▶ _Task brief_: Copy out all lines of the records in which the word "DEEP" appears.

▶ _Exercise inputs_:
···
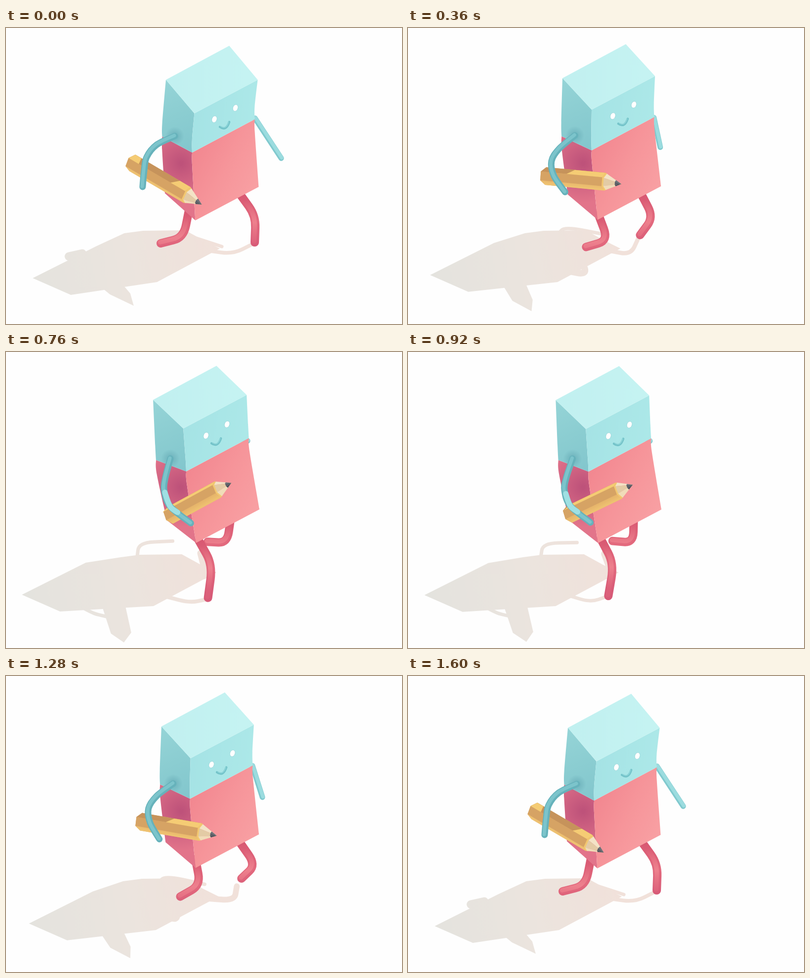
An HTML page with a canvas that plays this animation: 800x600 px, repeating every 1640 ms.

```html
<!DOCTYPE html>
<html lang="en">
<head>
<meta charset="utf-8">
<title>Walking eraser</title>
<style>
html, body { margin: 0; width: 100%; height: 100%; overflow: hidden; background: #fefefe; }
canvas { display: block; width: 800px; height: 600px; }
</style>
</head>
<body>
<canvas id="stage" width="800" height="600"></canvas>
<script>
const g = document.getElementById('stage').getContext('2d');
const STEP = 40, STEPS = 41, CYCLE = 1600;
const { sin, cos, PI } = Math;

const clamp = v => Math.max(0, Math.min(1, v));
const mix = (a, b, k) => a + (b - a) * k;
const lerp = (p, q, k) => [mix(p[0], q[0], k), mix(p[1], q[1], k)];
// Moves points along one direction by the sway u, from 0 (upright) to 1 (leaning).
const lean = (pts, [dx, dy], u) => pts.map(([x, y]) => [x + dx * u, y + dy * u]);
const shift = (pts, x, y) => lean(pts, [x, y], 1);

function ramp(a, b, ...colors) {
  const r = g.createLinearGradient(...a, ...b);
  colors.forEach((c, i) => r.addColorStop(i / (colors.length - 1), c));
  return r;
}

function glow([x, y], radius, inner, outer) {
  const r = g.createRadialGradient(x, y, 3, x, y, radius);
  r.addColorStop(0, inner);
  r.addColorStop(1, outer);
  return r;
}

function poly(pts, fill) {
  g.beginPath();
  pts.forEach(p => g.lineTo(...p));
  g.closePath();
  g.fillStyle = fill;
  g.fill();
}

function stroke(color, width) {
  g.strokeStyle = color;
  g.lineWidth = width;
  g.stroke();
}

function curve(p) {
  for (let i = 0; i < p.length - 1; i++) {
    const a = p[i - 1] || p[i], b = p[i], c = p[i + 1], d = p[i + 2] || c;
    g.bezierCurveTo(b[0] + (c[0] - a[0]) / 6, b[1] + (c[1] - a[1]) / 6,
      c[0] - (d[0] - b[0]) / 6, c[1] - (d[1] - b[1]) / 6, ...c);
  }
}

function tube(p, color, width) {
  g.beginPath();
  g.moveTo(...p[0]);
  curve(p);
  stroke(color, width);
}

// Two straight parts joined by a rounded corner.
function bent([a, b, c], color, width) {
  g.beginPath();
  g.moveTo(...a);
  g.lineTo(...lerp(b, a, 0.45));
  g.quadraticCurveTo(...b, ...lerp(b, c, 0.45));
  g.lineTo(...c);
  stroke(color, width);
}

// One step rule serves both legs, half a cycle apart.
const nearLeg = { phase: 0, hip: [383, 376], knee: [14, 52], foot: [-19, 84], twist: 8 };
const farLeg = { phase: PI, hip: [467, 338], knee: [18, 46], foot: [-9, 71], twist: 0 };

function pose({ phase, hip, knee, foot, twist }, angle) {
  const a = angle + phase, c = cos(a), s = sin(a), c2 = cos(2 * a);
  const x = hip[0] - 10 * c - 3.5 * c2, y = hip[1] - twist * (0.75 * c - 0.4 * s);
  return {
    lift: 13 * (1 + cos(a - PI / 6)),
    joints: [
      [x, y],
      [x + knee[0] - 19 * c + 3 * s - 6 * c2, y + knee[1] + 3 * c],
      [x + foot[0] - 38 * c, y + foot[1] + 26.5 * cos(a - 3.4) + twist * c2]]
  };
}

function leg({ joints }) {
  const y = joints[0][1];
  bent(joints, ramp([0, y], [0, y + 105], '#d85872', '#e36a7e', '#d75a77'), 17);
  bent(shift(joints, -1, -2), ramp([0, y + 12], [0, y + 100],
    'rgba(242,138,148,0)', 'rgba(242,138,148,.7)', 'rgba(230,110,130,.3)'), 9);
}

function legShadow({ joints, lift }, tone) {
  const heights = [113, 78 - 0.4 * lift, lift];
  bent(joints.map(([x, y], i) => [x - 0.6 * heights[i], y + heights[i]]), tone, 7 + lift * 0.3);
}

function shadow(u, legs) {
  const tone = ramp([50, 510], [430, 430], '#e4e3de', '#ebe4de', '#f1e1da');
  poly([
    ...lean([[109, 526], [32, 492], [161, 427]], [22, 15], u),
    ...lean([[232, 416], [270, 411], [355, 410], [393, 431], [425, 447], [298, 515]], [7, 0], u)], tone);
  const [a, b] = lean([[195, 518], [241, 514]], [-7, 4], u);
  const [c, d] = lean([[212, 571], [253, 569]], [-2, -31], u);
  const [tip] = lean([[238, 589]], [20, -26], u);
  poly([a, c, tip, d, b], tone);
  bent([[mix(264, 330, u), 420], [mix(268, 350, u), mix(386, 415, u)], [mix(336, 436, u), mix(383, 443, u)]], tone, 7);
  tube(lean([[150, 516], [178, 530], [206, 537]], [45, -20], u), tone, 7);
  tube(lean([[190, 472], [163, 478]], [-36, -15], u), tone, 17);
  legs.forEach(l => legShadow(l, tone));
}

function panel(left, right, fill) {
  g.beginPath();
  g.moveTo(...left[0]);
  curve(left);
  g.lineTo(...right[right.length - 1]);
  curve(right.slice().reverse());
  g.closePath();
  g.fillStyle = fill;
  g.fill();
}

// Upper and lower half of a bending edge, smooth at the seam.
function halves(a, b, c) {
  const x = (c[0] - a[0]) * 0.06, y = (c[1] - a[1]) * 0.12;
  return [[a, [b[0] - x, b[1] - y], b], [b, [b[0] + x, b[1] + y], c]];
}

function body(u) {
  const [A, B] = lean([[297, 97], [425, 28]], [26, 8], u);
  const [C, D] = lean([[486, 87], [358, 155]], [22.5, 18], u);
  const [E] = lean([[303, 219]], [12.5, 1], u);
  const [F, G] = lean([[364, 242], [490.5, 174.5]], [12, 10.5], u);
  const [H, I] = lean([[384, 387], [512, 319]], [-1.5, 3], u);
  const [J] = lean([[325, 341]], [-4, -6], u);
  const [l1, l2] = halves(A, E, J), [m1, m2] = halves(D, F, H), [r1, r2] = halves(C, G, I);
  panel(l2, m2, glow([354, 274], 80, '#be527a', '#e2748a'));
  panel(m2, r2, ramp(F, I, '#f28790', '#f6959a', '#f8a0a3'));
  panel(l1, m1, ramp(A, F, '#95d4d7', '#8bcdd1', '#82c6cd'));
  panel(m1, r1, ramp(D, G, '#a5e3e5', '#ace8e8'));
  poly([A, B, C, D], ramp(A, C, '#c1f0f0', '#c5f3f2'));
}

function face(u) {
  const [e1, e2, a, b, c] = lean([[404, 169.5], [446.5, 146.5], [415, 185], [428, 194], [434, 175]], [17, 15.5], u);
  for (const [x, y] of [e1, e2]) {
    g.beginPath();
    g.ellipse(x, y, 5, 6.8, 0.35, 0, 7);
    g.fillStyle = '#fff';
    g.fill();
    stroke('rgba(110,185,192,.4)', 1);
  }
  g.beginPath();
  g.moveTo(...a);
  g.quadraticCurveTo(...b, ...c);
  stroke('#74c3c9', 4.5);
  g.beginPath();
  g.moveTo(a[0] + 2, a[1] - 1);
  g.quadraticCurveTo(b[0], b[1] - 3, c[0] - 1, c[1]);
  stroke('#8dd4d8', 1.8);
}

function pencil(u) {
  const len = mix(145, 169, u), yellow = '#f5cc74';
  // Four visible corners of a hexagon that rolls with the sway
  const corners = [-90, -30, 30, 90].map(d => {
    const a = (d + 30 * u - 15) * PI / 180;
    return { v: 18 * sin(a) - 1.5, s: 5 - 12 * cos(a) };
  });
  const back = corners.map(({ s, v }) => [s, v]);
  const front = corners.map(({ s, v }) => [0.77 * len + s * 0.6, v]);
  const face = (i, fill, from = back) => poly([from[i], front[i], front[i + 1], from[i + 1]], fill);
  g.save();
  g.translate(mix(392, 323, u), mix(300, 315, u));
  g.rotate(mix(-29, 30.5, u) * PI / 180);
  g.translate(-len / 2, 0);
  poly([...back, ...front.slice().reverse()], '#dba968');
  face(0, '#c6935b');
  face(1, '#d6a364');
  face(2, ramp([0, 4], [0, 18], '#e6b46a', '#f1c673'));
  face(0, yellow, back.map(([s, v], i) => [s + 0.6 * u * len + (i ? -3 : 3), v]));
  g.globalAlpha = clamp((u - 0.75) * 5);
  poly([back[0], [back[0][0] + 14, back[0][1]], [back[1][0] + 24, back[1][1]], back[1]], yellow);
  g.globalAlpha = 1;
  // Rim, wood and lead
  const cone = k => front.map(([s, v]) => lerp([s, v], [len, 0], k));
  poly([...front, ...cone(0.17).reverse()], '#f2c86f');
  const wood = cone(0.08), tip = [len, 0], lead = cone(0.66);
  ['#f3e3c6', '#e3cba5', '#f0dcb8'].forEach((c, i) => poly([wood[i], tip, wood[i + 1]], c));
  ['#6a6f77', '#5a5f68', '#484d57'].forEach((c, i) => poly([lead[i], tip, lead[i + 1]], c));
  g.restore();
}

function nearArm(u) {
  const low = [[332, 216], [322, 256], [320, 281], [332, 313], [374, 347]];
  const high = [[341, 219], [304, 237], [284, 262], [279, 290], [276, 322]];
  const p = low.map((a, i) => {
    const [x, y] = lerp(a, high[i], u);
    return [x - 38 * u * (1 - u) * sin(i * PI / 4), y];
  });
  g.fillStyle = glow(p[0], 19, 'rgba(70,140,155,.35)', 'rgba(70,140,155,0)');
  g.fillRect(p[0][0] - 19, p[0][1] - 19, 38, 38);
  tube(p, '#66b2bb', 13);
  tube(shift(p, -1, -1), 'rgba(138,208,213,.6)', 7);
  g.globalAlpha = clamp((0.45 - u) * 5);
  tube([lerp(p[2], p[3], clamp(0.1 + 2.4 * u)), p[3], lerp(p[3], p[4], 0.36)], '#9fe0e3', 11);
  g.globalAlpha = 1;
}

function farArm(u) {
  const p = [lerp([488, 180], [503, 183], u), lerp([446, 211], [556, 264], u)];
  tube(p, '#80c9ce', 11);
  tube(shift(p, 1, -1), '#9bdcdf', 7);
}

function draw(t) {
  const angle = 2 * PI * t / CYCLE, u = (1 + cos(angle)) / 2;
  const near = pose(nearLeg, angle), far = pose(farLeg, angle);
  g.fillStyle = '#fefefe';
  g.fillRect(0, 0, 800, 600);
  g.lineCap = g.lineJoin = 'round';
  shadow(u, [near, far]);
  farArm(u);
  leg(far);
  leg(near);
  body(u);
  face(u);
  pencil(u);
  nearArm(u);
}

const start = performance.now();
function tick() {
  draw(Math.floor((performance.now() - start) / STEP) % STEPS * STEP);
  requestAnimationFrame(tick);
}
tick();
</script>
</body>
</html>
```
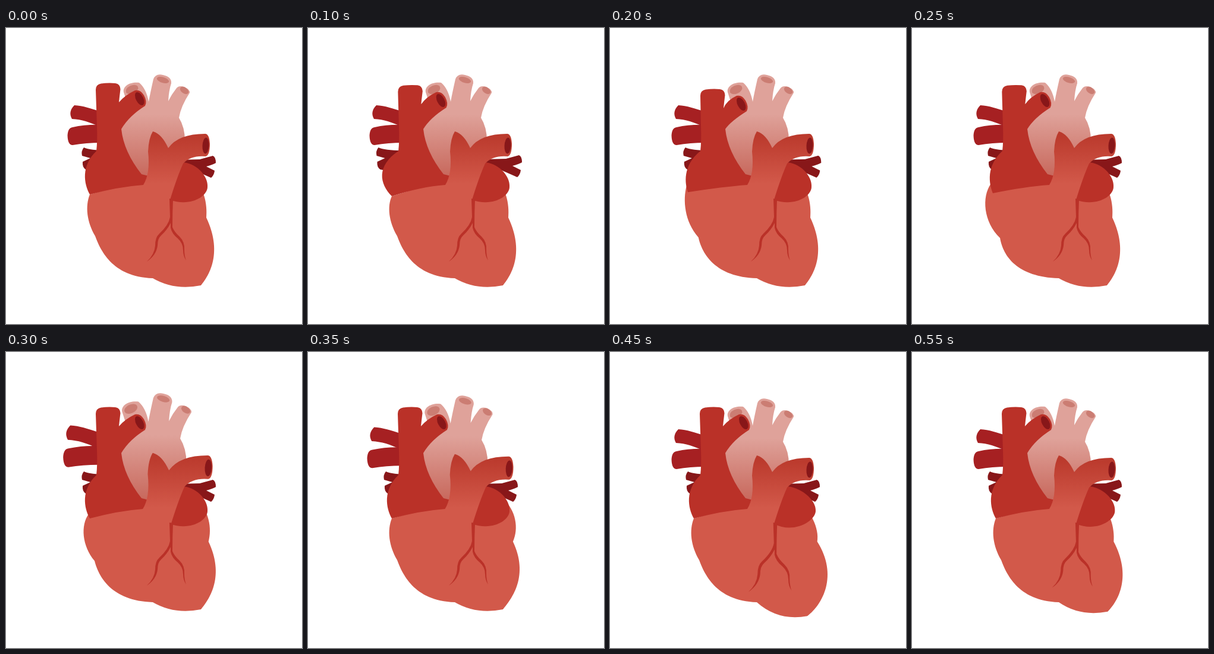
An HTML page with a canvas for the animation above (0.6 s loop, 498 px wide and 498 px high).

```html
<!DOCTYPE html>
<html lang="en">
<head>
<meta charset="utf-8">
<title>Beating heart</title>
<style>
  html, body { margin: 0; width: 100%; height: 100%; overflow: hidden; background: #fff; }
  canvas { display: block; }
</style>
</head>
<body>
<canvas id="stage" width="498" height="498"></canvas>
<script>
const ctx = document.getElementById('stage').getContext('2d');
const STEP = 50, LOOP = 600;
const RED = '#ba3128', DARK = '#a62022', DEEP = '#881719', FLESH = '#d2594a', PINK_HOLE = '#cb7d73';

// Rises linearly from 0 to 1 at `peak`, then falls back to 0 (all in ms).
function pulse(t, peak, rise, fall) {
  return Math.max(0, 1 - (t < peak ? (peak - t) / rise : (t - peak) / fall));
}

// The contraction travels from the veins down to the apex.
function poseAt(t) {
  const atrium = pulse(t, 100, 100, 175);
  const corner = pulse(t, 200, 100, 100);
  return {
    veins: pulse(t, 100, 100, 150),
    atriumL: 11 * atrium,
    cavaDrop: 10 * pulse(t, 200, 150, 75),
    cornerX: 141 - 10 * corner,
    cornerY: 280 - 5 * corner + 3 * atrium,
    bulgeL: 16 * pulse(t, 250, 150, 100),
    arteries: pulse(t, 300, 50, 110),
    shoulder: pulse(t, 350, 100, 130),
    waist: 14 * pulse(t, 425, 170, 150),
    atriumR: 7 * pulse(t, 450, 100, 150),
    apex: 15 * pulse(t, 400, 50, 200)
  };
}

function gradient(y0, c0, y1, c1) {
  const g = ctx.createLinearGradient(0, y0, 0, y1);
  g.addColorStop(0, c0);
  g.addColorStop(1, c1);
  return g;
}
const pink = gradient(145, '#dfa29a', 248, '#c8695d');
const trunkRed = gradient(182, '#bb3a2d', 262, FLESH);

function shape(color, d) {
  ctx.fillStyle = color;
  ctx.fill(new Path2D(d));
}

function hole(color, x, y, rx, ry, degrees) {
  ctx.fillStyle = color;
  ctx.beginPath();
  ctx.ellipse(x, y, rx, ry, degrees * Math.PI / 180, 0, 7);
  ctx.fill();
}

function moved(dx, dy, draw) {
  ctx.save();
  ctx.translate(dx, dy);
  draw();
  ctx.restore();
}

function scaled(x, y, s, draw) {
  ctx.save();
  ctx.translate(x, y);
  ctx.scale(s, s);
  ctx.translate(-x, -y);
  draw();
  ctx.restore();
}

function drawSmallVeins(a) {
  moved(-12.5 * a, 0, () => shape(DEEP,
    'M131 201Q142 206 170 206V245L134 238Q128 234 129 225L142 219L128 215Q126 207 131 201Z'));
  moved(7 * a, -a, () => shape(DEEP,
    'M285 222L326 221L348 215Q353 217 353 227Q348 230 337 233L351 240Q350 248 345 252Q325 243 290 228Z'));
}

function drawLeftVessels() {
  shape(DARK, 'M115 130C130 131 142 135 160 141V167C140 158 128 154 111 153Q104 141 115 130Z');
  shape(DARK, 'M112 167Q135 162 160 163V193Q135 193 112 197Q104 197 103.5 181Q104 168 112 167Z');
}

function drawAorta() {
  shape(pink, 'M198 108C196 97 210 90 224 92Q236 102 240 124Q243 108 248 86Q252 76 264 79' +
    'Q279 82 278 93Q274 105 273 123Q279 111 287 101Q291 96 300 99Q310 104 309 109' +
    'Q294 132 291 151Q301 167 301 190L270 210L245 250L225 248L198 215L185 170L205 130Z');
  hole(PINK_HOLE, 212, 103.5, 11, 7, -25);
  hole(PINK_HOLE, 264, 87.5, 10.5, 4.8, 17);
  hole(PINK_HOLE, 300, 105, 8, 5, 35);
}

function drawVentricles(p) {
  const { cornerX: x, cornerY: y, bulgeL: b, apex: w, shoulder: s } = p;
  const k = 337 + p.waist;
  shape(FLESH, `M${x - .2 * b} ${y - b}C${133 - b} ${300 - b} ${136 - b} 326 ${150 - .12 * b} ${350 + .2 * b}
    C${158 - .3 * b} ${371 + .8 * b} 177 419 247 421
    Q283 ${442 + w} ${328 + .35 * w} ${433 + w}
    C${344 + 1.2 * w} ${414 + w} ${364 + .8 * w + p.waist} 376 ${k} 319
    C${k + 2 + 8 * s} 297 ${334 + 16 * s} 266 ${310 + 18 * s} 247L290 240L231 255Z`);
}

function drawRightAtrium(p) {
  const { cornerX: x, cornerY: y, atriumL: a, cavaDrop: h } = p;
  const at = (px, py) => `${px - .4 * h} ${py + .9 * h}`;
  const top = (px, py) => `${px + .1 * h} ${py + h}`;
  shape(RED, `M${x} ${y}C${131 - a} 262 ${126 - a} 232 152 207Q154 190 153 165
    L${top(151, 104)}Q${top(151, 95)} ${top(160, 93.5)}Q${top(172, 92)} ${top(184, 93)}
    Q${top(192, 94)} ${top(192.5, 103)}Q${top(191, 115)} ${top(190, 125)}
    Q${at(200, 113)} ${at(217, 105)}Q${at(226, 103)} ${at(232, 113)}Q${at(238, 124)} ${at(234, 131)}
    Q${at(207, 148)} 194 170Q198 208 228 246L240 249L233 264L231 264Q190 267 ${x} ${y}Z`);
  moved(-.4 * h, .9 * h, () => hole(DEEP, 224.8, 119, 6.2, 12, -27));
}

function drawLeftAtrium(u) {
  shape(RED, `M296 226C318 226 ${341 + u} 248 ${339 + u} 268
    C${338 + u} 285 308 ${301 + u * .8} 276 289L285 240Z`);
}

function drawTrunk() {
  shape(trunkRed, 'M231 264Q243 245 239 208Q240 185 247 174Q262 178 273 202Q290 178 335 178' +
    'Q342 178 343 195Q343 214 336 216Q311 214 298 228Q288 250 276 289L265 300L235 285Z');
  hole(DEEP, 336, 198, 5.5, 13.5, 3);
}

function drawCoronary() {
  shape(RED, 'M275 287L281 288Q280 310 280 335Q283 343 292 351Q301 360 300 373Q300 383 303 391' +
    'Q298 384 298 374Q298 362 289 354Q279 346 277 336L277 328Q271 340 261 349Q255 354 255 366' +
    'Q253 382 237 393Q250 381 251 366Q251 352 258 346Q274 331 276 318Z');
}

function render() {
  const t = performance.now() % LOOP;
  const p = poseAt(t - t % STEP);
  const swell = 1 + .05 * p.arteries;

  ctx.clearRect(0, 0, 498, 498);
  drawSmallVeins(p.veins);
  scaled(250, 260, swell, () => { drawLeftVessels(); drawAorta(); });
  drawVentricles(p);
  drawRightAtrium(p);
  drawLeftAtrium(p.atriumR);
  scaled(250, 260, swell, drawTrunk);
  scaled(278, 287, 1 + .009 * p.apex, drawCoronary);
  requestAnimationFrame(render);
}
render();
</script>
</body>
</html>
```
···
▶ _Your response_:
const RED = '#ba3128', DARK = '#a62022', DEEP = '#881719', FLESH = '#d2594a', PINK_HOLE = '#cb7d73';
  moved(-12.5 * a, 0, () => shape(DEEP,
  moved(7 * a, -a, () => shape(DEEP,
  moved(-.4 * h, .9 * h, () => hole(DEEP, 224.8, 119, 6.2, 12, -27));
  hole(DEEP, 336, 198, 5.5, 13.5, 3);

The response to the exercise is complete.